Why is the Current Owner Selling The Business?
There are all sorts of reasons people choose to sell businesses. Nevertheless, the genuine factor vs the one they say to you might be 2 completely different things. For instance, they may claim "I have too many other responsibilities" or "I am retiring". For lots of sellers, these reasons are valid. However, for some, these may just be justifications to attempt to conceal the reality of transforming demographics, increased competitors, current decrease in revenues, or an array of various other reasons. This is why it is really important that you not rely completely on a seller's word, but instead, utilize the vendor's solution combined with your overall due diligence. This will paint a more practical picture of the business's present situation.
Existing Debts and Future Obligations
If the current entity is in debt, which numerous businesses are, then you will certainly need to consider this when valuating/preparing your offer. Lots of operating businesses borrow money in order to cover things like inventory, payroll, accounts payable, and so on. Bear in mind that sometimes this can mean that earnings margins are too thin. Many companies fall under a revolving door of taking on debt as a way to pay back other loans. In addition to debts, there may also be future obligations to consider. There might be an outstanding lease on tools or the building where the business resides. The business may have existing contracts with suppliers that must be met or may lead to penalties if canceled early.
Understanding the Customer Base, Competition and Area Demographics
Exactly how do operating businesses in the location attract new consumers? Often times, companies have repeat clients, which create the core of their everyday earnings. Particular elements such as new competition sprouting up around the area, roadway building and construction, and employee turnover can influence repeat customers and also negatively affect future profits.

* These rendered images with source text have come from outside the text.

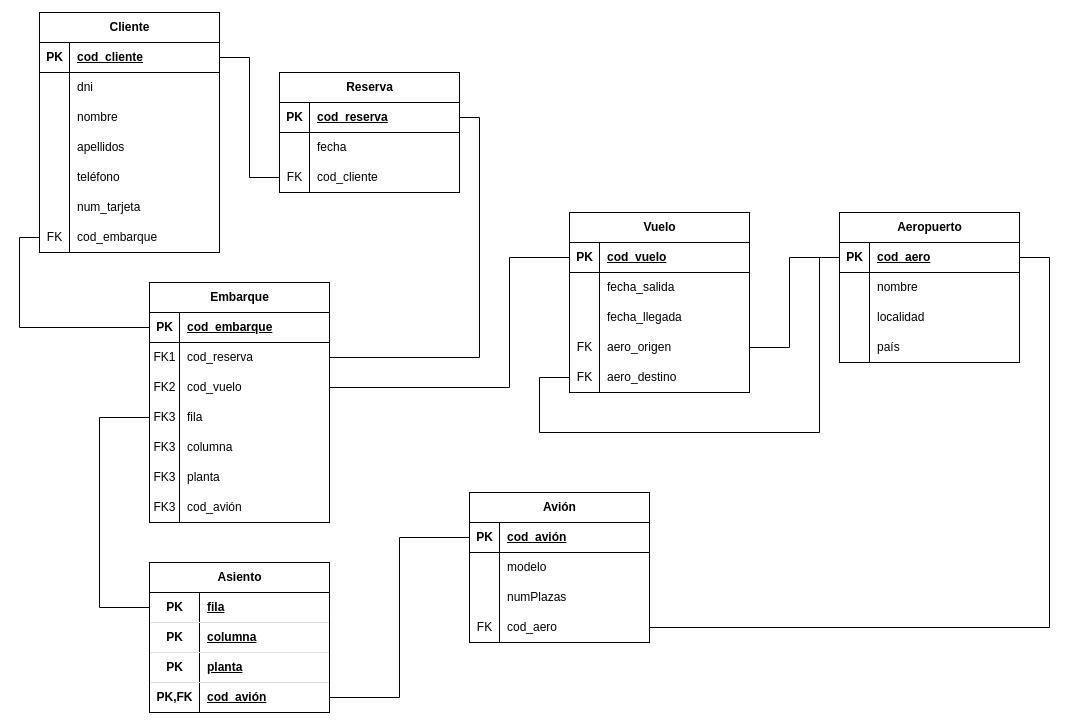
<!DOCTYPE html>
<html lang="es">
<head>
<meta charset="utf-8">
<title>Modelo relacional de vuelos</title>
<style>
:root {
  --ink: #000;
  --paper: #fff;
  --rule-soft: #ddd;
}
* { box-sizing: border-box; margin: 0; padding: 0; }
html, body { width: 1070px; height: 725px; overflow: hidden; background: var(--paper); }
body { color: var(--ink); font: 12px/14px "Liberation Sans", Arial, sans-serif; }
.diagram { position: relative; width: 1070px; height: 725px; overflow: hidden; }
.relations { position: absolute; left: 0; top: 0; fill: none; stroke: var(--ink); }
.entity {
  --key-width: 30px;
  position: absolute;
  width: 181px;
  border: 1px solid var(--ink);
  background: var(--paper);
}
.entity h2 {
  height: 30px;
  border-bottom: 1px solid var(--ink);
  font-size: 12px;
  line-height: 28px;
  text-align: center;
}
.row { display: flex; height: 30px; line-height: 29px; }
.row:last-child { height: 29px; }
.row dt {
  flex: none;
  width: var(--key-width);
  border-right: 1px solid var(--ink);
  text-align: center;
  white-space: nowrap;
}
.row dd { padding-left: 7px; }
.primary { font-weight: bold; border-bottom: 1px solid var(--ink); }
.primary dd { text-decoration: underline; }
.composite { --key-width: 50px; }
.composite .primary { border-bottom-color: var(--rule-soft); }
.composite .primary:last-child { border-bottom: 0; }
#cliente { left: 39px; top: 12px; }
#reserva { left: 279px; top: 72px; }
#embarque { left: 149px; top: 282px; }
#asiento { left: 149px; top: 562px; }
#vuelo { left: 569px; top: 212px; }
#aeropuerto { left: 839px; top: 212px; }
#avion { left: 469px; top: 492px; }
</style>
</head>
<body>
<main class="diagram">
  <svg class="relations" width="1070" height="725" viewBox="0 0 1070 725" aria-hidden="true">
    <g transform="translate(.5 .5)">
      <polyline points="219,57 249,57 249,177 279,177"/>
      <polyline points="39,237 19,237 19,327 149,327"/>
      <polyline points="459,117 479,117 479,357 329,357"/>
      <polyline points="569,257 509,257 509,387 329,387"/>
      <polyline points="149,417 99,417 99,607 149,607"/>
      <polyline points="469,537 399,537 399,697 329,697"/>
      <polyline points="749,347 789,347 789,257 839,257"/>
      <polyline points="569,377 539,377 539,432 819,432 819,257 839,257"/>
      <polyline points="1019,257 1049,257 1049,627 649,627"/>
    </g>
  </svg>

  <section class="entity" id="cliente">
    <h2>Cliente</h2>
    <dl>
      <div class="row primary"><dt>PK</dt><dd>cod_cliente</dd></div>
      <div class="row"><dt></dt><dd>dni</dd></div>
      <div class="row"><dt></dt><dd>nombre</dd></div>
      <div class="row"><dt></dt><dd>apellidos</dd></div>
      <div class="row"><dt></dt><dd>teléfono</dd></div>
      <div class="row"><dt></dt><dd>num_tarjeta</dd></div>
      <div class="row"><dt>FK</dt><dd>cod_embarque</dd></div>
    </dl>
  </section>

  <section class="entity" id="reserva">
    <h2>Reserva</h2>
    <dl>
      <div class="row primary"><dt>PK</dt><dd>cod_reserva</dd></div>
      <div class="row"><dt></dt><dd>fecha</dd></div>
      <div class="row"><dt>FK</dt><dd>cod_cliente</dd></div>
    </dl>
  </section>

  <section class="entity" id="embarque">
    <h2>Embarque</h2>
    <dl>
      <div class="row primary"><dt>PK</dt><dd>cod_embarque</dd></div>
      <div class="row"><dt>FK1</dt><dd>cod_reserva</dd></div>
      <div class="row"><dt>FK2</dt><dd>cod_vuelo</dd></div>
      <div class="row"><dt>FK3</dt><dd>fila</dd></div>
      <div class="row"><dt>FK3</dt><dd>columna</dd></div>
      <div class="row"><dt>FK3</dt><dd>planta</dd></div>
      <div class="row"><dt>FK3</dt><dd>cod_avión</dd></div>
    </dl>
  </section>

  <section class="entity composite" id="asiento">
    <h2>Asiento</h2>
    <dl>
      <div class="row primary"><dt>PK</dt><dd>fila</dd></div>
      <div class="row primary"><dt>PK</dt><dd>columna</dd></div>
      <div class="row primary"><dt>PK</dt><dd>planta</dd></div>
      <div class="row primary"><dt>PK,FK</dt><dd>cod_avión</dd></div>
    </dl>
  </section>

  <section class="entity" id="vuelo">
    <h2>Vuelo</h2>
    <dl>
      <div class="row primary"><dt>PK</dt><dd>cod_vuelo</dd></div>
      <div class="row"><dt></dt><dd>fecha_salida</dd></div>
      <div class="row"><dt></dt><dd>fecha_llegada</dd></div>
      <div class="row"><dt>FK</dt><dd>aero_origen</dd></div>
      <div class="row"><dt>FK</dt><dd>aero_destino</dd></div>
    </dl>
  </section>

  <section class="entity" id="aeropuerto">
    <h2>Aeropuerto</h2>
    <dl>
      <div class="row primary"><dt>PK</dt><dd>cod_aero</dd></div>
      <div class="row"><dt></dt><dd>nombre</dd></div>
      <div class="row"><dt></dt><dd>localidad</dd></div>
      <div class="row"><dt></dt><dd>país</dd></div>
    </dl>
  </section>

  <section class="entity" id="avion">
    <h2>Avión</h2>
    <dl>
      <div class="row primary"><dt>PK</dt><dd>cod_avión</dd></div>
      <div class="row"><dt></dt><dd>modelo</dd></div>
      <div class="row"><dt></dt><dd>numPlazas</dd></div>
      <div class="row"><dt>FK</dt><dd>cod_aero</dd></div>
    </dl>
  </section>
</main>
</body>
</html>
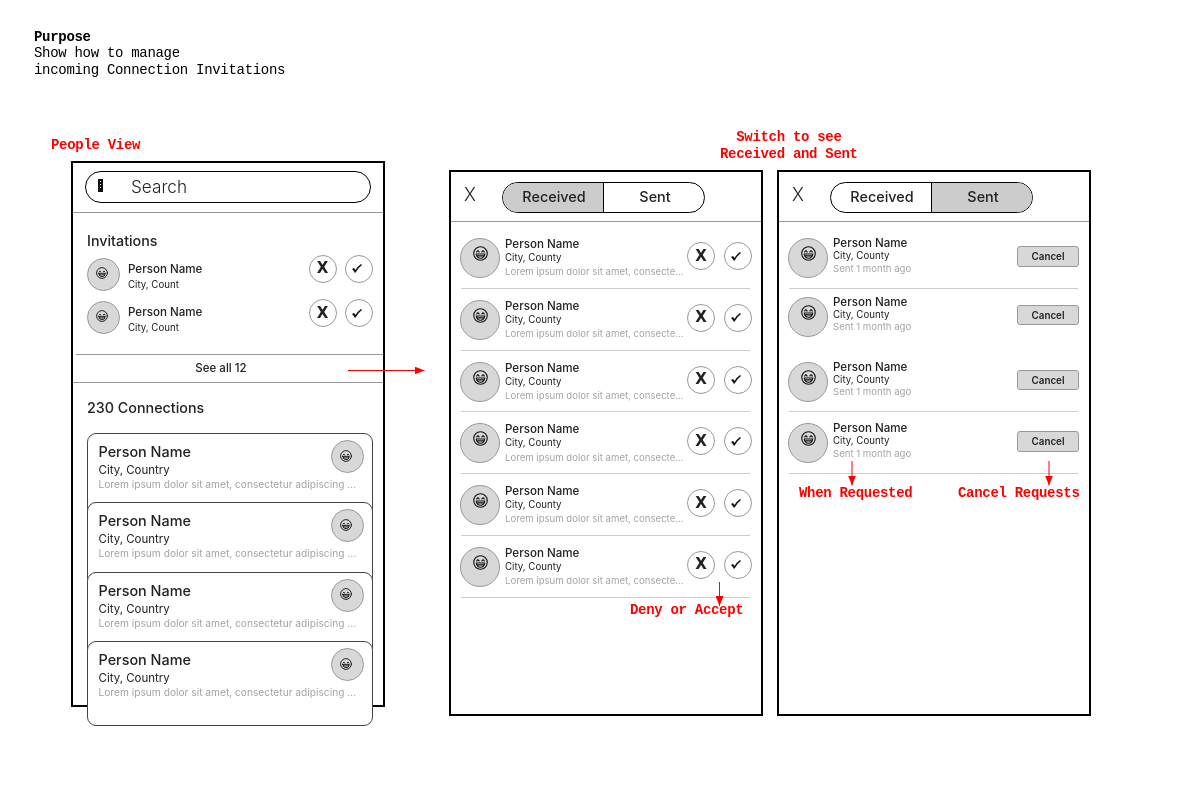
<!DOCTYPE html>
<html lang="en">
<head>
<meta charset="utf-8">
<title>Purpose</title>
<style>
:root { --ink:#000; --text:#222; --muted:#a3a3a3; --rule:#ccc; --line:#999; --fill:#d8d8d8; --active:#ccc; --note:#f00; --paper:#fff; }
* { box-sizing:border-box; margin:0; padding:0; }
html, body { width:1200px; height:791px; overflow:hidden; background:var(--paper); }
body { position:relative; font-family:Inter, sans-serif; color:var(--text); }
ul { list-style:none; }
svg { display:block; }
.purpose, .note { font:14px/16.5px "Liberation Mono", monospace; letter-spacing:-.3px; white-space:nowrap; }
.purpose { position:absolute; left:34px; top:28.5px; color:var(--ink); }
.purpose h1 { font:inherit; font-weight:700; }
.note { position:absolute; color:var(--note); font-weight:700; text-align:center; }
.arrows { position:absolute; left:0; top:0; }
.phone { position:absolute; width:314px; height:546px; border:2px solid var(--ink); }
.people { left:71px; top:161px; }
.received { left:449px; top:170px; }
.sent { left:777px; top:170px; }
.bar { display:flex; align-items:center; height:50px; border-bottom:1px solid var(--line); }
.search { display:flex; align-items:center; width:286px; height:32px; margin:-1px 0 0 12px; padding-left:12px; border:1px solid var(--ink); border-radius:16px; font-size:17.2px; font-weight:300; }
.search svg { margin:-4px 28px 0 0; }
.search span { margin-top:-2px; }
.close { width:38px; margin-left:13px; padding-bottom:5px; font-size:18px; font-weight:300; }
.switch { display:flex; width:203px; height:31px; margin-top:1px; border:1px solid var(--ink); border-radius:16px; overflow:hidden; font-size:14.4px; font-weight:500; line-height:27px; text-align:center; }
.switch span { flex:1; padding-left:2px; }
.switch span + span { border-left:1px solid var(--ink); }
.switch .on { background:var(--active); }
.avatar { flex:none; display:grid; place-items:center; width:40px; height:40px; border:1px solid var(--line); border-radius:50%; background:var(--fill); }
.avatar svg { width:15px; height:15px; margin:-9px 0 0 1px; }
.avatar.small { width:33px; height:33px; }
.avatar.small svg { width:12px; height:12px; margin:-2px 0 0 -4px; }
.actions { display:flex; gap:8.5px; }
.actions span { display:grid; place-items:center; width:28px; height:28px; border:1px solid var(--line); border-radius:50%; background:var(--paper); font:700 15px/1 "DejaVu Sans", sans-serif; }
.actions svg { width:10px; height:9px; margin-left:-4px; }
h2 { font-size:14.3px; line-height:20px; font-weight:500; }
h3 { font-size:11.6px; font-weight:500; white-space:nowrap; }
p { white-space:nowrap; }
.place { font-size:9.7px; }
.info { font-size:9.6px; color:var(--muted); }
.invitations { height:141px; padding:18px 10px 0 14px; }
.invitations ul { display:flex; flex-direction:column; gap:10px; margin-top:6.5px; }
.invitations li { display:flex; gap:8px; height:33px; }
.invitations .who { padding-top:3px; line-height:16px; }
.invitations .actions { margin:-3px 0 0 auto; }
.invitations li + li .actions { margin-top:-1.5px; }
.see-all { position:relative; height:29px; padding-right:14px; border-bottom:1px solid var(--line); font-size:11.5px; font-weight:500; line-height:28px; text-align:center; }
.see-all::before { content:""; position:absolute; left:3px; right:0; top:-.5px; border-top:1px solid var(--line); }
.connections { padding:15px 10px 0 14px; }
.connections ul { margin-top:15px; }
.card { display:flex; justify-content:space-between; width:286px; height:85px; margin-bottom:-15.6px; padding:7px 8px 0 10.5px; border:1px solid #444; border-radius:9px; background:var(--paper); }
.card .who { width:233px; }
.card h3 { font-size:14.4px; line-height:22px; }
.card .place { font-size:11.5px; line-height:15px; }
.card .info { font-size:10.2px; line-height:12px; }
.card .avatar { position:relative; margin:-1px 0 0 -50px; }
.card .who { flex:none; width:262px; }
.requests { width:292px; margin:5px 0 0 9px; }
.requests li { display:flex; height:61.8px; padding-top:10px; background:linear-gradient(var(--rule), var(--rule)) 1px 100% / 289px 1px no-repeat; }
.requests .avatar { margin:1px 5px 0 0; }
.requests .who { width:182px; line-height:14.1px; }
.requests .actions { margin-top:5px; }
.sent .who { line-height:12.5px; }
.sent .place { padding-top:.5px; }
.sent li.raised { padding-top:7px; background:none; }
.cancel { width:62px; height:20.5px; margin:9px 0 0 auto; border:1px solid var(--line); border-radius:3px; background:var(--fill); font-size:9.8px; font-weight:600; line-height:19px; text-align:center; }
.sent .requests { width:291px; }
</style>
</head>
<body>
<header class="purpose">
  <h1>Purpose</h1>
  <p>Show how to manage<br>incoming Connection Invitations</p>
</header>

<section class="phone people">
  <div class="bar">
    <div class="search">
      <svg width="5" height="13" aria-hidden="true"><rect width="5" height="13" fill="#111"/><path d="M2.500 2V11" stroke="#fff" stroke-dasharray="1 2"/></svg>
      <span>Search</span>
    </div>
  </div>
  <div class="invitations">
    <h2>Invitations</h2>
    <ul>
      <li>
        <div class="avatar small"><svg><use href="#smile"/></svg></div>
        <div class="who"><h3>Person Name</h3><p class="place">City, Count</p></div>
        <div class="actions"><span>X</span><span><svg><use href="#check"/></svg></span></div>
      </li>
      <li>
        <div class="avatar small"><svg><use href="#smile"/></svg></div>
        <div class="who"><h3>Person Name</h3><p class="place">City, Count</p></div>
        <div class="actions"><span>X</span><span><svg><use href="#check"/></svg></span></div>
      </li>
    </ul>
  </div>
  <p class="see-all">See all 12</p>
  <div class="connections">
    <h2>230 Connections</h2>
    <ul>
      <li class="card">
        <div class="who"><h3>Person Name</h3><p class="place">City, Country</p><p class="info">Lorem ipsum dolor sit amet, consectetur adipiscing ...</p></div>
        <div class="avatar small"><svg><use href="#smile"/></svg></div>
      </li>
      <li class="card">
        <div class="who"><h3>Person Name</h3><p class="place">City, Country</p><p class="info">Lorem ipsum dolor sit amet, consectetur adipiscing ...</p></div>
        <div class="avatar small"><svg><use href="#smile"/></svg></div>
      </li>
      <li class="card">
        <div class="who"><h3>Person Name</h3><p class="place">City, Country</p><p class="info">Lorem ipsum dolor sit amet, consectetur adipiscing ...</p></div>
        <div class="avatar small"><svg><use href="#smile"/></svg></div>
      </li>
      <li class="card">
        <div class="who"><h3>Person Name</h3><p class="place">City, Country</p><p class="info">Lorem ipsum dolor sit amet, consectetur adipiscing ...</p></div>
        <div class="avatar small"><svg><use href="#smile"/></svg></div>
      </li>
    </ul>
  </div>
</section>

<section class="phone received">
  <div class="bar">
    <span class="close">X</span>
    <div class="switch"><span class="on">Received</span><span>Sent</span></div>
  </div>
  <ul class="requests">
    <li>
      <div class="avatar"><svg><use href="#smile"/></svg></div>
      <div class="who"><h3>Person Name</h3><p class="place">City, County</p><p class="info">Lorem ipsum dolor sit amet, consecte...</p></div>
      <div class="actions"><span>X</span><span><svg><use href="#check"/></svg></span></div>
    </li>
    <li>
      <div class="avatar"><svg><use href="#smile"/></svg></div>
      <div class="who"><h3>Person Name</h3><p class="place">City, County</p><p class="info">Lorem ipsum dolor sit amet, consecte...</p></div>
      <div class="actions"><span>X</span><span><svg><use href="#check"/></svg></span></div>
    </li>
    <li>
      <div class="avatar"><svg><use href="#smile"/></svg></div>
      <div class="who"><h3>Person Name</h3><p class="place">City, County</p><p class="info">Lorem ipsum dolor sit amet, consecte...</p></div>
      <div class="actions"><span>X</span><span><svg><use href="#check"/></svg></span></div>
    </li>
    <li>
      <div class="avatar"><svg><use href="#smile"/></svg></div>
      <div class="who"><h3>Person Name</h3><p class="place">City, County</p><p class="info">Lorem ipsum dolor sit amet, consecte...</p></div>
      <div class="actions"><span>X</span><span><svg><use href="#check"/></svg></span></div>
    </li>
    <li>
      <div class="avatar"><svg><use href="#smile"/></svg></div>
      <div class="who"><h3>Person Name</h3><p class="place">City, County</p><p class="info">Lorem ipsum dolor sit amet, consecte...</p></div>
      <div class="actions"><span>X</span><span><svg><use href="#check"/></svg></span></div>
    </li>
    <li>
      <div class="avatar"><svg><use href="#smile"/></svg></div>
      <div class="who"><h3>Person Name</h3><p class="place">City, County</p><p class="info">Lorem ipsum dolor sit amet, consecte...</p></div>
      <div class="actions"><span>X</span><span><svg><use href="#check"/></svg></span></div>
    </li>
  </ul>
</section>

<section class="phone sent">
  <div class="bar">
    <span class="close">X</span>
    <div class="switch"><span>Received</span><span class="on">Sent</span></div>
  </div>
  <ul class="requests">
    <li>
      <div class="avatar"><svg><use href="#smile"/></svg></div>
      <div class="who"><h3>Person Name</h3><p class="place">City, County</p><p class="info">Sent 1 month ago</p></div>
      <span class="cancel">Cancel</span>
    </li>
    <li class="raised">
      <div class="avatar"><svg><use href="#smile"/></svg></div>
      <div class="who"><h3>Person Name</h3><p class="place">City, County</p><p class="info">Sent 1 month ago</p></div>
      <span class="cancel">Cancel</span>
    </li>
    <li>
      <div class="avatar"><svg><use href="#smile"/></svg></div>
      <div class="who"><h3>Person Name</h3><p class="place">City, County</p><p class="info">Sent 1 month ago</p></div>
      <span class="cancel">Cancel</span>
    </li>
    <li>
      <div class="avatar"><svg><use href="#smile"/></svg></div>
      <div class="who"><h3>Person Name</h3><p class="place">City, County</p><p class="info">Sent 1 month ago</p></div>
      <span class="cancel">Cancel</span>
    </li>
  </ul>
</section>

<p class="note" style="left:51px;top:137px">People View</p>
<p class="note" style="left:720px;top:129px">Switch to see<br>Received and Sent</p>
<p class="note" style="left:630px;top:602px">Deny or Accept</p>
<p class="note" style="left:799px;top:485px">When Requested</p>
<p class="note" style="left:958px;top:485px">Cancel Requests</p>

<svg class="arrows" width="1200" height="791" viewBox="0 0 1200 791" aria-hidden="true">
  <defs>
    <symbol id="smile" viewBox="0 0 16 16">
      <g fill="none" stroke="#111" stroke-width="1.2" stroke-linecap="round">
        <circle cx="8" cy="8" r="7.2"/>
        <path d="M4 6.5Q5.200 4 6.500 6.500M9.500 6.500Q10.800 4 12 6.500M3.500 8.500H12.500Q12 13 8 13T3.500 8.500M4.500 10.500H11.500"/>
      </g>
    </symbol>
    <symbol id="check" viewBox="0 0 10 9">
      <path d="M0 5L2 4Q3 5 3.500 6Q6 2 9 0L10 1Q6 4 4 8L3 9Q2 7 0 5Z" fill="#111"/>
    </symbol>
    <marker id="tip" viewBox="0 0 10 8" refX="10" refY="4" markerWidth="10" markerHeight="8" markerUnits="userSpaceOnUse" orient="auto">
      <polygon points="0,0 10,4 0,8" fill="#f00"/>
    </marker>
  </defs>
  <g stroke="#f00">
    <line x1="348" y1="370.5" x2="424.5" y2="370.5" marker-end="url(#tip)"/>
    <line x1="719.5" y1="582" x2="719.5" y2="606" marker-end="url(#tip)"/>
    <line x1="852" y1="461" x2="852" y2="485.5" marker-end="url(#tip)"/>
    <line x1="1049" y1="461" x2="1049" y2="485.5" marker-end="url(#tip)"/>
  </g>
</svg>
</body>
</html>
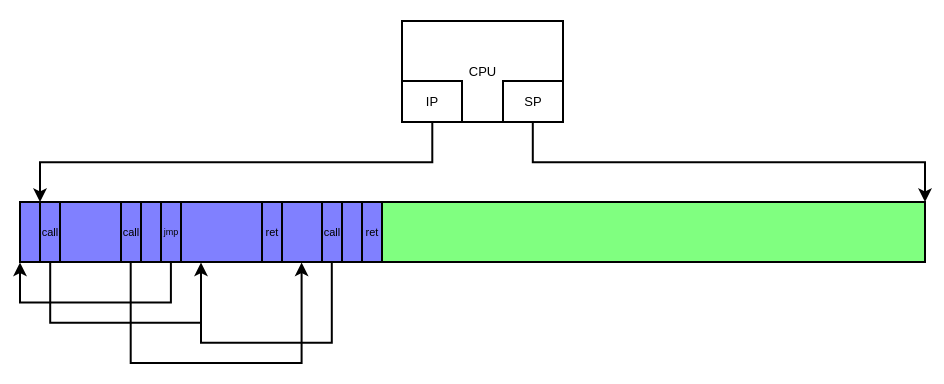
<!DOCTYPE html>
<html lang="en">
<head>
<meta charset="utf-8">
<title>CPU registers and memory</title>
<style>
:root {
  --paper: #ffffff;
  --ink: #000000;
  --code: #8080ff;
  --stack: #80ff80;
}
* { box-sizing: border-box; }
html, body { margin: 0; overflow: hidden; background: var(--paper); }
.diagram {
  position: relative;
  width: 944px;
  height: 384px;
  overflow: hidden;
  background: var(--paper);
  color: var(--ink);
  font: 13px/1 "Liberation Sans", Arial, sans-serif;
}
.node {
  position: absolute;
  display: flex;
  align-items: center;
  justify-content: center;
  border: 2px solid var(--ink);
  white-space: nowrap;
}
.cpu { left: 401px; top: 20px; width: 163px; height: 103px; }
.register { top: 80px; width: 62px; height: 43px; background: var(--paper); }
.ip { left: 401px; }
.sp { left: 502px; }
.memory { top: 201px; height: 62px; }
.code { left: 19px; width: 364px; background: var(--code); }
.stack { left: 381px; width: 545px; background: var(--stack); }
.instruction { width: 22px; background: var(--code); font-size: 11px; }
.call-1 { left: 39px; }
.call-2 { left: 120px; }
.jmp { left: 160px; font-size: 9px; }
.ret-1 { left: 261px; }
.call-3 { left: 321px; }
.ret-2 { left: 361px; }
.connectors { position: absolute; left: 0; top: 0; }
.lines { fill: none; stroke: var(--ink); stroke-width: 2; }
.heads { fill: var(--ink); }
</style>
</head>
<body>
<main class="diagram">
  <div class="node cpu">CPU</div>
  <div class="node register ip">IP</div>
  <div class="node register sp">SP</div>

  <div class="node memory stack"></div>
  <div class="node memory code"></div>
  <div class="node memory instruction call-1">call</div>
  <div class="node memory instruction call-2">call</div>
  <div class="node memory instruction jmp">jmp</div>
  <div class="node memory instruction ret-1">ret</div>
  <div class="node memory instruction call-3">call</div>
  <div class="node memory instruction ret-2">ret</div>

  <svg class="connectors" width="944" height="384" viewBox="0 0 944 384" aria-hidden="true">
    <defs>
      <path id="arrowhead" d="M0 0L-7 -14L0 -10.5L7 -14Z"/>
    </defs>
    <g class="lines">
      <path d="M432.3 122V162.3H40V192"/>
      <path d="M532.8 122V162.3H925V192"/>
      <path d="M170.9 263V302.6H20V273"/>
      <path d="M50.2 263V322.7H201V273"/>
      <path d="M130.7 263V363H301.6V273"/>
      <path d="M331.8 263V342.8H201V273"/>
    </g>
    <g class="heads">
      <use href="#arrowhead" x="40" y="202"/>
      <use href="#arrowhead" x="925" y="202"/>
      <use href="#arrowhead" transform="translate(20 262.5) scale(1 -1)"/>
      <use href="#arrowhead" transform="translate(201 262.5) scale(1 -1)"/>
      <use href="#arrowhead" transform="translate(301.6 262.5) scale(1 -1)"/>
    </g>
  </svg>
</main>
</body>
</html>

One vital thing to take into consideration is the placement of the business. Is it in a highly trafficked shopping mall, or is it concealed from the main road? Clearly, the more people that see the business often, the better the possibility to develop a returning client base. A final thought is the general area demographics. Is the business located in a densely populated city, or is it situated on the outside border of town? Just how might the local typical house earnings influence future income potential?